Georgi Rakovski was not only a prominent revolutionary figure, but also a talented writer and historian. His interests in the past and the way of life of the Bulgarians dated back to the time when he studied in the lyceum in Istanbul, but his serious academic activities were related to his two-year stay in Russia. During his stay in Novi Sad, he planned to write a complete history of Bulgaria and asked friends and acquaintances to provide him with materials. Rakovski obtained unknown manuscripts, some of which he published. Among them were excerpts from the vitae of St Petka, fragments of several gospels, and notes by writer Yosif Bradati. His main merit was the search and publication of historical sources of Bulgarian origin. Rakovski sought to study and explain historical events based on original local sources.
- Предвестник Горскаго пътника. Нови Сад 1856.
- Горский пътник. Нови Сад 1857.
- Показалец или Ръководство как да ся изискват и издирят най-стари черти нашего бития, язика, народопоколения, стараго ни правления, славнаго ни прошествия и проч. Одеса 1959.
- Глас едного българина. Земун 1860.
- Кратко разсъждение върху тъмния и лъжовния начяла, на коих е основана стара повестност европейских народов. Белград 1860.
- Няколко речи о Асеню първому, великому царю българскому и сину му Асеню второму. Белград 1860.

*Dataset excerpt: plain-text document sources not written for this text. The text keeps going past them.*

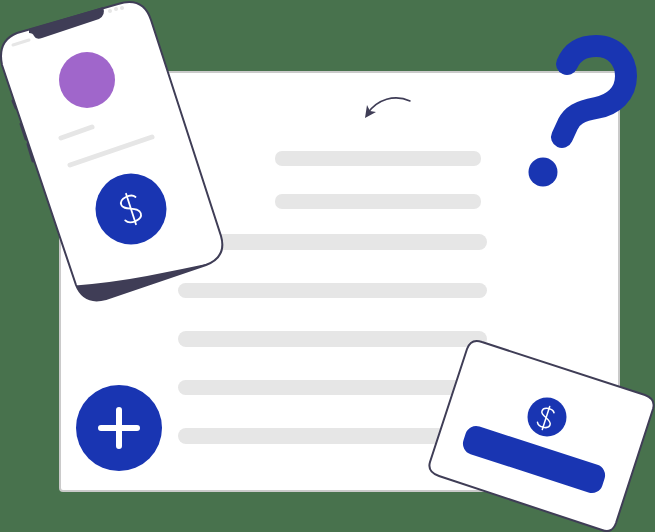
<!DOCTYPE html>
<html lang="en">
<head>
<meta charset="utf-8">
<title>Mobile payment questions</title>
<style>
:root {
  --backdrop: #48724d;
  --paper: #ffffff;
  --edge: #cacaca;
  --line: #e6e6e6;
  --blue: #1935b2;
  --ink: #3f3d56;
  --violet: #a066cb;
}
html, body { margin: 0; height: 100%; overflow: hidden; background: var(--backdrop); }
svg { display: block; width: 655px; height: 532px; }
.sheet { fill: var(--paper); stroke: var(--edge); stroke-width: 2; }
.bars { fill: var(--line); }
.outlined { fill: var(--paper); stroke: var(--ink); stroke-width: 2; }
.ink { fill: var(--ink); }
.blue { fill: var(--blue); }
.stroke { fill: none; stroke-linecap: round; stroke-linejoin: round; }
.ink-stroke { stroke: var(--ink); }
.blue-stroke { stroke: var(--blue); }
.white-stroke { stroke: var(--paper); }
.grey-stroke { stroke: var(--line); }
.brand-spot { fill: var(--violet); }
</style>
</head>
<body>
<svg viewBox="0 0 655 532" role="img" aria-label="Document with a phone, a payment card, a plus button and a question mark">
  <defs>
    <path id="dollar" class="stroke white-stroke" d="M8 -10C5 -15 -8 -14 -8 -7C-8 0 8 -1 8 7C8 14 -6 15 -9 9M0 -16V16"/>
    <clipPath id="phone-shape">
      <path d="M2 65Q-3 41 17 33L118 4Q143 -4 151 20L221 236Q227 257 206 265L106 299Q84 305 76 285Z"/>
    </clipPath>
  </defs>

  <rect class="sheet" x="60" y="72" width="559" height="419" rx="3"/>

  <g id="text-lines" class="bars">
    <rect x="275" y="151" width="206" height="15" rx="7"/>
    <rect x="275" y="194" width="206" height="15" rx="7"/>
    <rect x="178" y="234" width="309" height="16" rx="8"/>
    <rect x="178" y="283" width="309" height="15" rx="7.5"/>
    <rect x="178" y="331" width="309" height="16" rx="8"/>
    <rect x="178" y="380" width="309" height="15" rx="7.5"/>
    <rect x="178" y="428" width="309" height="16" rx="8"/>
  </g>

  <g id="arrow">
    <path class="stroke ink-stroke" stroke-width="1.6" d="M410 101C395 94 377 99 367 114"/>
    <path class="ink" d="M365 118L367 105L370 111L376 112Z"/>
  </g>

  <g id="phone">
    <path class="stroke ink-stroke" stroke-width="3" d="M13 101L16 108M21 124L26 139M28 144L33 161M167 76L178 107"/>
    <path class="outlined" d="M2 65Q-3 41 17 33L118 4Q143 -4 151 20L221 236Q227 257 206 265L106 299Q84 305 76 285Z"/>
    <path class="ink" clip-path="url(#phone-shape)" d="M70 286Q110 283 147 276T225 260V310H70Z"/>
    <path class="ink" d="M29 29L103 7Q106 15 99 19L42 38Q36 40 34 36Q33 33 29 33Z"/>
    <path class="stroke grey-stroke" stroke-width="3" d="M13 45L29 40"/>
    <g class="bars">
      <circle cx="110" cy="11" r="2"/>
      <circle cx="116" cy="9" r="2"/>
      <circle cx="122" cy="8" r="2"/>
    </g>
    <circle class="brand-spot" cx="87" cy="80" r="28"/>
    <path class="stroke grey-stroke" stroke-width="5" d="M61 138L92 127M70 165L152 137"/>
    <circle class="blue" cx="131" cy="209" r="35.5"/>
    <use href="#dollar" stroke-width="1.8" transform="translate(131 209) rotate(-18)"/>
  </g>

  <g id="question-mark">
    <path class="stroke blue-stroke" stroke-width="22" d="M567 64C573 50 584 46 596 46C615 46 626 60 626 76C626 94 613 105 596 108C579 111 572 116 568 124L562 137"/>
    <circle class="blue" cx="543" cy="172" r="14.5"/>
  </g>

  <g id="plus-button">
    <circle class="blue" cx="119" cy="428" r="43"/>
    <path class="stroke white-stroke" stroke-width="6" d="M101 428H137M119 410V446"/>
  </g>

  <g id="payment-card">
    <path class="outlined" d="M482 342L645 395Q656 399 653 409L616 523Q612 534 602 530L439 476Q427 472 430 462L467 349Q471 338 482 342Z"/>
    <circle class="blue" cx="547" cy="417" r="19.5"/>
    <use href="#dollar" stroke-width="2" transform="translate(546 418) rotate(18) scale(.75)"/>
    <rect class="blue" x="-73" y="-14.5" width="146" height="29" rx="11" transform="translate(534 459.5) rotate(18)"/>
  </g>
</svg>
</body>
</html>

- Отговор на богословская гръцка брошура. Белград 1860.
- Преселение в Русия или руската убийствена политика за българите. Букурещ 1861.
- Българский вероизповеден въпрос с фанариотите и голямая мечтайна идея панелинизма. Букурещ 1864.
- Българска старина. Букурещ 1865.
- Българските хайдути: тяхното начало и тяхната постоянна борба с турците от падения Българий до днешните времена. Букурещ 1867.
- Арнаудов, М. Георги Стойков Раковски. Живот, дело, идеи. София 1969.
- Трайков, В. Георги Стойков Раковски. Биография. София 1974.
- Христов, Хр. Раковски като историограф. – В: Георги Стойков Раковски. Възгледи, дейност и живот. Т. 1. София 1964, 163–188.